Go through the records below and report each line with "from" in it.

=== DATA IN THIS EXERCISE ===

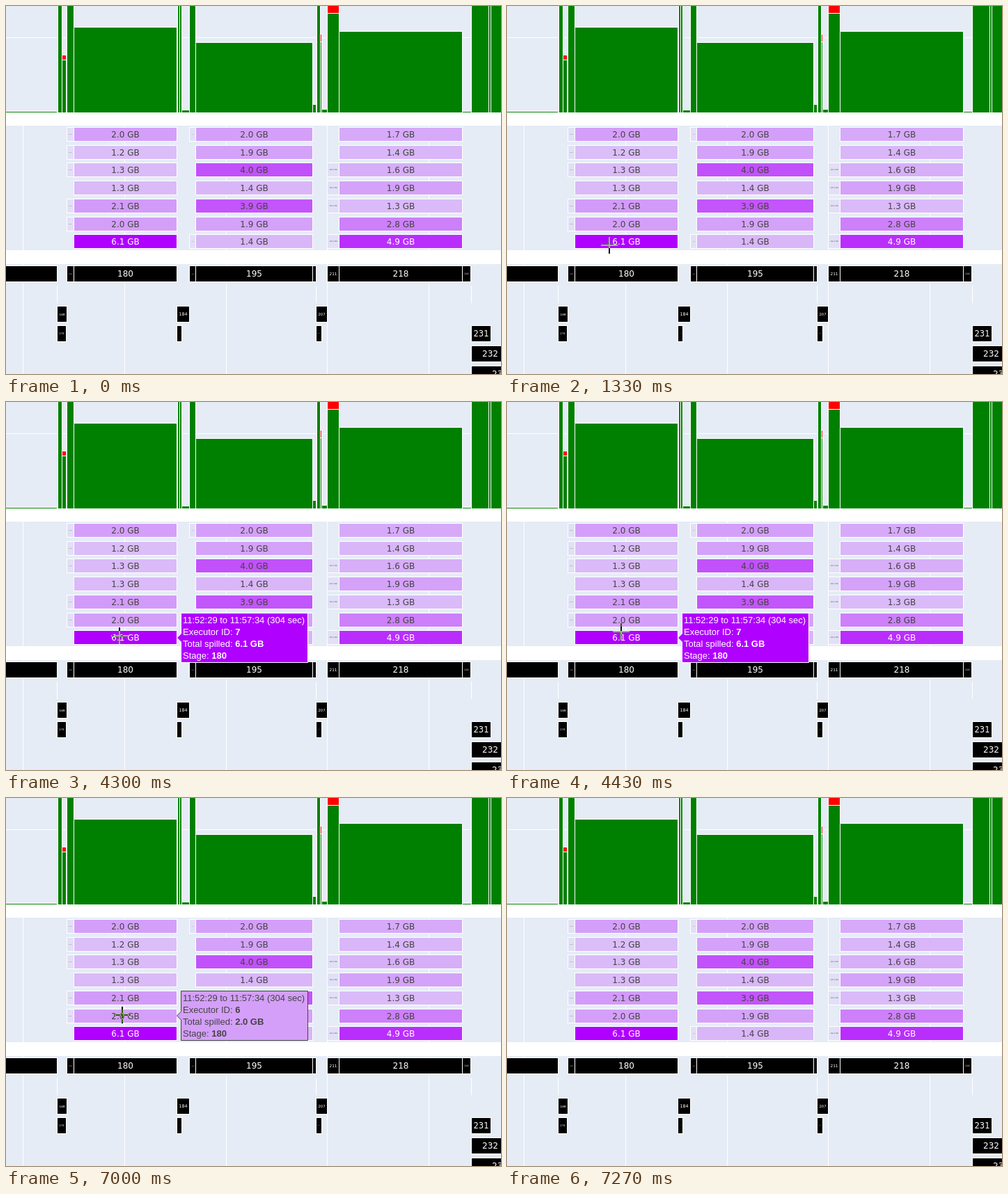
An HTML page with a canvas for the animation above (8230 ms loop, 711 by 529 pixels).

```html
<!DOCTYPE html>
<html lang="en">
<head>
<meta charset="utf-8">
<title>Executor spill timeline</title>
<style>
html, body { margin: 0; width: 100%; height: 100%; overflow: hidden; background: #fff; }
canvas { display: block; }
</style>
</head>
<body>
<canvas id="stage" width="711" height="529"></canvas>
<script>
const ctx = document.getElementById('stage').getContext('2d');
const LOOP = 8230, HOVER_DELAY = 70;
const PANEL = '#e5ecf6', DARK = '#444', GREEN = '#008000', RED = '#f00';
const CHART_FONT = '"DejaVu Sans", Verdana, sans-serif';
const TIP_FONT = '13px "Liberation Sans", Arial, sans-serif';

// [left, right, top, optional top of the red part]
const activity = [
  [-2, 73, 152], [75, 80, 0], [81, 86, 78, 71], [88, 97, 0], [98, 245, 31],
  [247, 249, 0], [250, 252, 0], [253, 263, 150], [264, 272, 0], [273, 440, 53],
  [441, 445, 142], [447, 451, 0], [452, 453, 52, 41], [454, 461, 149],
  [462, 478, 11, 0], [479, 655, 37], [656, 668, 152], [669, 693, 0],
  [694, 696, 0], [697, 713, 0]
];
// Spilled GB per executor; `small` lists rows with a short earlier stage
const spills = [
  { left: 98, right: 245, from: 88, small: [0, 1, 2, 4, 5], gb: [2.0, 1.2, 1.3, 1.3, 2.1, 2.0, 6.1] },
  { left: 273, right: 440, from: 264, small: [0, 6], gb: [2.0, 1.9, 4.0, 1.4, 3.9, 1.9, 1.4] },
  { left: 479, right: 655, from: 462, small: [2, 3, 4, 6], gb: [1.7, 1.4, 1.6, 1.9, 1.3, 2.8, 4.9] }
];
// [row, left, right, label]
const stages = [
  [0, -2, 73, ''], [0, 88, 97, '179'], [0, 98, 245, '180'], [0, 264, 272, '194'],
  [0, 273, 440, '195'], [0, 441, 445, '206'], [0, 462, 478, '211'], [0, 479, 655, '218'],
  [0, 656, 667, '226'], [2, 74, 87, '169'], [2, 246, 263, '184'], [2, 446, 461, '207'],
  [3, 74, 86, '178'], [3, 246, 252, '186'], [3, 446, 453, '209'],
  [3, 669, 696, '231'], [4, 669, 722, '232'], [5, 669, 750, '233']
];

function rect(x, y, w, h, color) {
  ctx.fillStyle = color;
  ctx.fillRect(x, y, w, h);
}

function bar(left, right, top, height, color) {
  rect(left - 1, top - 1, right - left + 2, height + 2, '#fff');
  rect(left, top, right - left, height, color);
}

// Centred text, shrunk to the bar's width
function label(text, left, right, middle, color) {
  ctx.font = '12px ' + CHART_FONT;
  const size = Math.min(12, 12 * (right - left - 5) / ctx.measureText(text).width);
  if (size <= 0) return;
  ctx.font = size + 'px ' + CHART_FONT;
  ctx.textAlign = 'center';
  ctx.fillStyle = color;
  ctx.fillText(text, (left + right) / 2, middle + size * 0.37);
}

function spillColor(gb) {
  const k = gb / 6.1, mix = (a, b) => Math.round(a + (b - a) * k);
  return `rgb(${mix(229, 176)},${mix(236, 0)},${mix(246, 255)})`;
}

function drawCharts() {
  rect(0, 0, 711, 529, '#fff');
  rect(0, 0, 711, 153, PANEL);
  rect(0, 172, 711, 179, PANEL);
  rect(0, 371, 711, 158, PANEL);
  rect(0, 45, 711, 1, '#fff');
  for (let i = 0; i < 5; i++) rect(Math.round(24 + 145.8 * i), 172, 1, 357, '#fff');

  for (const [left, right, top, redTop] of activity) {
    bar(left, right, top, 153 - top, GREEN);
    if (redTop !== undefined) bar(left, right, redTop, top - 1 - redTop, RED);
  }
  for (const { left, right, from, small, gb } of spills) {
    gb.forEach((value, row) => {
      const top = Math.round(175 + 25.7 * row);
      if (small.includes(row)) {
        bar(from, left - 1, top, 19, spillColor(0.3));
        label('300.0 MB', from, left - 1, top + 9.5, DARK);
      }
      bar(left, right, top, 19, spillColor(value));
      label(value.toFixed(1) + ' GB', left, right, top + 9.5, value > 4.5 ? '#fff' : DARK);
    });
  }
  for (const x of [73, 445, 668]) rect(x, 402, 1, 25, '#fff');
  for (const [row, left, right, text] of stages) {
    const top = Math.round(374.2 + 28.75 * row);
    bar(left, right, top, 22, '#000');
    label(text, left, right, top + 11, '#fff');
  }
}

const smooth = u => u * u * (3 - 2 * u);
const moves = [
  { start: 970, end: 1570, steps: 17, from: [5, 437], to: [162, 339],
    ease: [u => 1 - (1 - u) ** 2.65, u => 1 - (1 - u) ** 3.36] },
  { start: 4300, end: 4630, steps: 10, from: [163, 336], to: [167, 310], ease: [smooth, smooth] },
  { start: 7000, end: 7270, steps: 8, from: [167, 312], to: [41, 555],
    ease: [u => u ** 1.8, u => u ** 1.8] }
];

function pointerAt(time) {
  const move = moves.filter(m => time >= m.start).pop();
  if (!move) return [-50, 600];
  const { start, end, steps, from, to, ease } = move;
  const u = Math.min(1, Math.floor((time - start) / (end - start) * steps) / steps);
  return from.map((a, i) => Math.round(a + (to[i] - a) * ease[i](u)));
}

function drawTooltip([x, y]) {
  if (x < 98 || x > 245 || y < 300 || y > 349) return;
  const row = y < 326 ? 5 : 6, middle = row === 5 ? 313 : 339;
  const value = spills[0].gb[row], ink = row === 5 ? DARK : '#fff';
  const top = middle - 35.5, bottom = middle + 35.5;
  ctx.beginPath();
  for (const [px, py] of [[245.5, middle], [251.5, middle - 6], [251.5, top], [433.5, top],
    [433.5, bottom], [251.5, bottom], [251.5, middle + 6]]) ctx.lineTo(px, py);
  ctx.closePath();
  ctx.fillStyle = spillColor(value);
  ctx.strokeStyle = ink;
  ctx.lineWidth = 1;
  ctx.fill();
  ctx.stroke();

  ctx.fillStyle = ink;
  ctx.textAlign = 'left';
  const lines = [['11:52:29 to 11:57:34 (304 sec)', ''], ['Executor ID: ', row + 1],
    ['Total spilled: ', value.toFixed(1) + ' GB'], ['Stage: ', '180']];
  lines.forEach(([name, strong], i) => {
    const baseline = middle - 21 + 17 * i;
    ctx.font = TIP_FONT;
    ctx.fillText(name, 254, baseline);
    const width = ctx.measureText(name).width;
    ctx.font = 'bold ' + TIP_FONT;
    ctx.fillText(strong, 254 + width, baseline);
  });
}

// Crosshair that inverts what lies below it
function drawPointer([x, y]) {
  ctx.globalCompositeOperation = 'difference';
  ctx.fillStyle = '#fff';
  ctx.beginPath();
  ctx.rect(x - 1, y - 12, 2, 24);
  ctx.rect(x - 12, y - 1, 24, 2);
  ctx.fill();
  ctx.globalCompositeOperation = 'source-over';
}

function frame() {
  const time = performance.now() % LOOP;
  drawCharts();
  drawTooltip(pointerAt(time - HOVER_DELAY));
  drawPointer(pointerAt(time));
  requestAnimationFrame(frame);
}
frame();
</script>
</body>
</html>
```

===

COMPLETED TASK
  { left: 98, right: 245, from: 88, small: [0, 1, 2, 4, 5], gb: [2.0, 1.2, 1.3, 1.3, 2.1, 2.0, 6.1] },
  { left: 273, right: 440, from: 264, small: [0, 6], gb: [2.0, 1.9, 4.0, 1.4, 3.9, 1.9, 1.4] },
  { left: 479, right: 655, from: 462, small: [2, 3, 4, 6], gb: [1.7, 1.4, 1.6, 1.9, 1.3, 2.8, 4.9] }
  for (const { left, right, from, small, gb } of spills) {
        bar(from, left - 1, top, 19, spillColor(0.3));
        label('300.0 MB', from, left - 1, top + 9.5, DARK);
  { start: 970, end: 1570, steps: 17, from: [5, 437], to: [162, 339],
  { start: 4300, end: 4630, steps: 10, from: [163, 336], to: [167, 310], ease: [smooth, smooth] },
  { start: 7000, end: 7270, steps: 8, from: [167, 312], to: [41, 555],
  const { start, end, steps, from, to, ease } = move;
  return from.map((a, i) => Math.round(a + (to[i] - a) * ease[i](u)));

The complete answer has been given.